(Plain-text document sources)
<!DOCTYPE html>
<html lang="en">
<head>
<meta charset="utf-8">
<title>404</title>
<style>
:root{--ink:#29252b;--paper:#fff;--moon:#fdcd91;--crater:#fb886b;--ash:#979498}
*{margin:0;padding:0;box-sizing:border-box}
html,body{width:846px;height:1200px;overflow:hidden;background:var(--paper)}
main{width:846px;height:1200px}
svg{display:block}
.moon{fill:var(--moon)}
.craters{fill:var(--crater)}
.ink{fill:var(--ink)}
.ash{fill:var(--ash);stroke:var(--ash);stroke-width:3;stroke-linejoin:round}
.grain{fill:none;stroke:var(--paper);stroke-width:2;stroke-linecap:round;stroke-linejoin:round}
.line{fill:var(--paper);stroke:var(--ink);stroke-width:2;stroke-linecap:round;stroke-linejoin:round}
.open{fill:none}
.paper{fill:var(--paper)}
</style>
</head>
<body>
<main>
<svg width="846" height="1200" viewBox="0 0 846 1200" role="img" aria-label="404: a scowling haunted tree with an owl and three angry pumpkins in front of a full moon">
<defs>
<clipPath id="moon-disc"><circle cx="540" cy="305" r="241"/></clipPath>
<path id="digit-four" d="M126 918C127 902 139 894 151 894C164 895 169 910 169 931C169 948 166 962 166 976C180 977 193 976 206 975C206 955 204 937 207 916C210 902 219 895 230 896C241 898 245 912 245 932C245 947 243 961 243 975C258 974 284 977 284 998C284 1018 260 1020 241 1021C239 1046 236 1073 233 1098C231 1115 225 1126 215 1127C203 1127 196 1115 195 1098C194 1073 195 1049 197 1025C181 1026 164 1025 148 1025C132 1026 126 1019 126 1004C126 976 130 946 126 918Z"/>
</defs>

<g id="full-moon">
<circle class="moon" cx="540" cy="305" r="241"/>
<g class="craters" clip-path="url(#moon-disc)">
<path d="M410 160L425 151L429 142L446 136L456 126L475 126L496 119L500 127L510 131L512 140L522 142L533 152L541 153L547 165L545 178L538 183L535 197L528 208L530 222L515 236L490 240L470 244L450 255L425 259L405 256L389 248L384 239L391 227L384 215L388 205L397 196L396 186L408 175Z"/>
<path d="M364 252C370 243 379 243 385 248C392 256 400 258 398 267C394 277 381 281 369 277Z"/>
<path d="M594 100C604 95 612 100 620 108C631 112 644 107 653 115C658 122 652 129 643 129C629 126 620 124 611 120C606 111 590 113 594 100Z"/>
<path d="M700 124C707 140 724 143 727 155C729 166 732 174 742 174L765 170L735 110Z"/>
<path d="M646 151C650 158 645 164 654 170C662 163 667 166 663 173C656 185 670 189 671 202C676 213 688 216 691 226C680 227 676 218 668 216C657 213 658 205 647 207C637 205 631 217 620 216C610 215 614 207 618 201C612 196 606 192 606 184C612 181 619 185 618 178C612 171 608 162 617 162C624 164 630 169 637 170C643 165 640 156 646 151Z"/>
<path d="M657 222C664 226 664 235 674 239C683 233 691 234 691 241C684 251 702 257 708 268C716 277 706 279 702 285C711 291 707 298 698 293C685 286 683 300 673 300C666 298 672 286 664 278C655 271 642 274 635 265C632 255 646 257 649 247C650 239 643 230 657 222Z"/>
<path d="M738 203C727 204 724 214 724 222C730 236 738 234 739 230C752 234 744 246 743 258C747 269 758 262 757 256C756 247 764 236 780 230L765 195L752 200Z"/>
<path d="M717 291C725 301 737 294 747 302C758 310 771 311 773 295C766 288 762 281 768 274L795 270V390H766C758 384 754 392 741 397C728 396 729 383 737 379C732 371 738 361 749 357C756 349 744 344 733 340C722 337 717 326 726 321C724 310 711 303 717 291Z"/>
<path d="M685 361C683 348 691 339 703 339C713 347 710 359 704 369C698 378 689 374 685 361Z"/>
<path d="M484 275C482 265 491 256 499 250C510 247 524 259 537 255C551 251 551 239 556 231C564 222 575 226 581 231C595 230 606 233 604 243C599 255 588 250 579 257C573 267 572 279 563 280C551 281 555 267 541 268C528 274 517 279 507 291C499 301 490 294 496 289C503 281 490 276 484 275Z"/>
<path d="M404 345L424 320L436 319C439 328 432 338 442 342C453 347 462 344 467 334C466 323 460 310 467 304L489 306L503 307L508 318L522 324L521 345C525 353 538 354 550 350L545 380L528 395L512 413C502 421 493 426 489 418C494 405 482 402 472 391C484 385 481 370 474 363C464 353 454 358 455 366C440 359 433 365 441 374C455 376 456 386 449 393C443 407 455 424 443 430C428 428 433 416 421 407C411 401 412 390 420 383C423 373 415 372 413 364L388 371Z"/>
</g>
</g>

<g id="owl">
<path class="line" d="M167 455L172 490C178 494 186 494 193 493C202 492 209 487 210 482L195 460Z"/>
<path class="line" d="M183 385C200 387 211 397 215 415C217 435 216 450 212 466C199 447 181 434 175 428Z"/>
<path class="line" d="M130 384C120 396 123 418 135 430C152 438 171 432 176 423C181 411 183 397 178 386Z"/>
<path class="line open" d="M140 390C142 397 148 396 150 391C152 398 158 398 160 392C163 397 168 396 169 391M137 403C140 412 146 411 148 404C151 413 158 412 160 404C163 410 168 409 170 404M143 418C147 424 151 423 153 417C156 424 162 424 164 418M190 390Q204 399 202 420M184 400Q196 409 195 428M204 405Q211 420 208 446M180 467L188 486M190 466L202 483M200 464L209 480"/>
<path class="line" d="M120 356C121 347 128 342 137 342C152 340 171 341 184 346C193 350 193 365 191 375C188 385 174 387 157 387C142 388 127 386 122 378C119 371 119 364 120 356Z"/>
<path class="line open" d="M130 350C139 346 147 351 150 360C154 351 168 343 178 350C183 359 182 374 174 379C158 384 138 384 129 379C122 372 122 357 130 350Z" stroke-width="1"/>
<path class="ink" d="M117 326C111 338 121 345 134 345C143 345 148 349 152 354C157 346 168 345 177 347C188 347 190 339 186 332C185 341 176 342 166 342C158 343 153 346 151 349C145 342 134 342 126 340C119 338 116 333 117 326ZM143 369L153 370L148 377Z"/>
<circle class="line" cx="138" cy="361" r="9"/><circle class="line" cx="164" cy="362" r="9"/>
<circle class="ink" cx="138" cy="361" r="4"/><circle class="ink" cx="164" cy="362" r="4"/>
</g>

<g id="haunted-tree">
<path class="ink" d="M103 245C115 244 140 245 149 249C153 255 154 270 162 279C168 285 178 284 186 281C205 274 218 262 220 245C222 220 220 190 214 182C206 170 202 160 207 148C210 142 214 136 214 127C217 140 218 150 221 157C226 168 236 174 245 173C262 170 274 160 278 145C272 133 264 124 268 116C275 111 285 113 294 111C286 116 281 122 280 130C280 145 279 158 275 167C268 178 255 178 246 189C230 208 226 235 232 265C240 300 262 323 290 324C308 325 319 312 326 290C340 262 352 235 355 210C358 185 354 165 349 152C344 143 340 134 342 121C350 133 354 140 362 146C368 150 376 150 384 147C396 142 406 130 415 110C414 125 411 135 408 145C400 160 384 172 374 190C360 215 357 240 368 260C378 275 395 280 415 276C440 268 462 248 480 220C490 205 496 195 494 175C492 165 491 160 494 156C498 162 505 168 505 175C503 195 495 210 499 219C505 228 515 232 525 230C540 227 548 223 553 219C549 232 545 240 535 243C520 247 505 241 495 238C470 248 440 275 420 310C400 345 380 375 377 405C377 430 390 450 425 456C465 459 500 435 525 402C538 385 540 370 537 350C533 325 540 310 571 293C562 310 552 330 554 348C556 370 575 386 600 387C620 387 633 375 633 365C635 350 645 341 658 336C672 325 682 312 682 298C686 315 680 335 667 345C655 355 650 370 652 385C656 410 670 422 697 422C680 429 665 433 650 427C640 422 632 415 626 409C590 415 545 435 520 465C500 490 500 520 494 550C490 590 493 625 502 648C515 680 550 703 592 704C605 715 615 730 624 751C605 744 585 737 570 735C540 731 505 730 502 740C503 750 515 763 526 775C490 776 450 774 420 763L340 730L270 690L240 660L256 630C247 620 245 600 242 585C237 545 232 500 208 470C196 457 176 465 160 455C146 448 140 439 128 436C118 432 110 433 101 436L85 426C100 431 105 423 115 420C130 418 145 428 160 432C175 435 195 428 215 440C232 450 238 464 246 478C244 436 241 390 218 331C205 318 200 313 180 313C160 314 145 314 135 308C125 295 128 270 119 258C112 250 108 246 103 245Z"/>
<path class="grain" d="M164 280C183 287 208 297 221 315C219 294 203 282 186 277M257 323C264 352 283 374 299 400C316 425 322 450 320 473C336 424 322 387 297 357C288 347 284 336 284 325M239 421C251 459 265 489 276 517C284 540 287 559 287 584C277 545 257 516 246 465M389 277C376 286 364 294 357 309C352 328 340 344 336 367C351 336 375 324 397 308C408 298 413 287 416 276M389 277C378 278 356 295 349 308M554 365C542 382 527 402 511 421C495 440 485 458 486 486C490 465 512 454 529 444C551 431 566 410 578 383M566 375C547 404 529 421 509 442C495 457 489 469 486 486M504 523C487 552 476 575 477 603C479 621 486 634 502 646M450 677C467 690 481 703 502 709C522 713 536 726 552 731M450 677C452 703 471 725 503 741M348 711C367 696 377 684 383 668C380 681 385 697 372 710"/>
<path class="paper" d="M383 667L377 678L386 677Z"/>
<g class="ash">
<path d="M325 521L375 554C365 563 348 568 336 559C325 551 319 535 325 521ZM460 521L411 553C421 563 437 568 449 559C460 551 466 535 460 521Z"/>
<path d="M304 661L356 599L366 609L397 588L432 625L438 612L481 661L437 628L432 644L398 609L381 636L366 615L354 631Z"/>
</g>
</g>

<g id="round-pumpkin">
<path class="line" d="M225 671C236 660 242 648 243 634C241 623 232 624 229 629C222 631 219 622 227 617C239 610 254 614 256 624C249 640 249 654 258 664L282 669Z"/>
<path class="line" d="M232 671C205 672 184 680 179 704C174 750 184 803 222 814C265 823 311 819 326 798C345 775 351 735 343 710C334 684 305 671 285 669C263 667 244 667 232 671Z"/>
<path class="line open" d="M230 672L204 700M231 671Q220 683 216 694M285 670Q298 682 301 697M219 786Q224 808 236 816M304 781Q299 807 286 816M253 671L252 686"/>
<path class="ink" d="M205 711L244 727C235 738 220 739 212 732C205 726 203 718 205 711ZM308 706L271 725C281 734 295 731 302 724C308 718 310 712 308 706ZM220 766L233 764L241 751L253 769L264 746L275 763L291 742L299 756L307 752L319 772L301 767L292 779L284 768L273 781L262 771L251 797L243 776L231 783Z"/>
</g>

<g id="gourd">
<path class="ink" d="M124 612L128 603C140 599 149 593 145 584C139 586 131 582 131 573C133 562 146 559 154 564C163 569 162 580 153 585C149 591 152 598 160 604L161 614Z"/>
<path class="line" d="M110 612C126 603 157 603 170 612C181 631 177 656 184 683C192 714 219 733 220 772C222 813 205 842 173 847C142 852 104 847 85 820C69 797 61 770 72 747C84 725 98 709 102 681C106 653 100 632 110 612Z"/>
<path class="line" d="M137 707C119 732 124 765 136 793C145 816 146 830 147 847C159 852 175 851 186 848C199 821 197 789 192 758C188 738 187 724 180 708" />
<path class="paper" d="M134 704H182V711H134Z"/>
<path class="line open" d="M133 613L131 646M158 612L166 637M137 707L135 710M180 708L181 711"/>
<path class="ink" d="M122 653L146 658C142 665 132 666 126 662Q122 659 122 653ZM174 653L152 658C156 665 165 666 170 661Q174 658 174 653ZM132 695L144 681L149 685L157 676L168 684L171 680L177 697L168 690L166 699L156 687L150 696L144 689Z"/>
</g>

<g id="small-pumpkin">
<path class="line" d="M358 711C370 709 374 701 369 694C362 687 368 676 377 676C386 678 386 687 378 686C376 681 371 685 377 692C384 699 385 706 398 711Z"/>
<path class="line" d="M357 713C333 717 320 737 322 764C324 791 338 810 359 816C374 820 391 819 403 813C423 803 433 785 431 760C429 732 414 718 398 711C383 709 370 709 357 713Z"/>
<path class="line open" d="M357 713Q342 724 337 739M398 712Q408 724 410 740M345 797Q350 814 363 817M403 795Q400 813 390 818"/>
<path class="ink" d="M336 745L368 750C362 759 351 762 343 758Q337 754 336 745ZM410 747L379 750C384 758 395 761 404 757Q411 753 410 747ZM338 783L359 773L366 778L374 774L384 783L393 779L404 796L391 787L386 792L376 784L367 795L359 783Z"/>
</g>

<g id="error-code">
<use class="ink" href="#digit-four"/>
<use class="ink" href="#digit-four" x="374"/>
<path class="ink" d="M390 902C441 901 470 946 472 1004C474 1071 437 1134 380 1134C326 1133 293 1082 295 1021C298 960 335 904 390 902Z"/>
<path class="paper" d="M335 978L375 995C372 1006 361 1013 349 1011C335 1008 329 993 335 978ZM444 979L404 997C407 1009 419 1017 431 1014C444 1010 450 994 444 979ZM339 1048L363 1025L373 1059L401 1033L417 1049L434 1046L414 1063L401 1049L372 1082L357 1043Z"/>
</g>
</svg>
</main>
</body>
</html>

__EXERCISE AIM__
Going through the data above, return each line with the word "width".

__EXPECTED ANSWER__
html,body{width:846px;height:1200px;overflow:hidden;background:var(--paper)}
main{width:846px;height:1200px}
.ash{fill:var(--ash);stroke:var(--ash);stroke-width:3;stroke-linejoin:round}
.grain{fill:none;stroke:var(--paper);stroke-width:2;stroke-linecap:round;stroke-linejoin:round}
.line{fill:var(--paper);stroke:var(--ink);stroke-width:2;stroke-linecap:round;stroke-linejoin:round}
<svg width="846" height="1200" viewBox="0 0 846 1200" role="img" aria-label="404: a scowling haunted tree with an owl and three angry pumpkins in front of a full moon">
<path class="line open" d="M130 350C139 346 147 351 150 360C154 351 168 343 178 350C183 359 182 374 174 379C158 384 138 384 129 379C122 372 122 357 130 350Z" stroke-width="1"/>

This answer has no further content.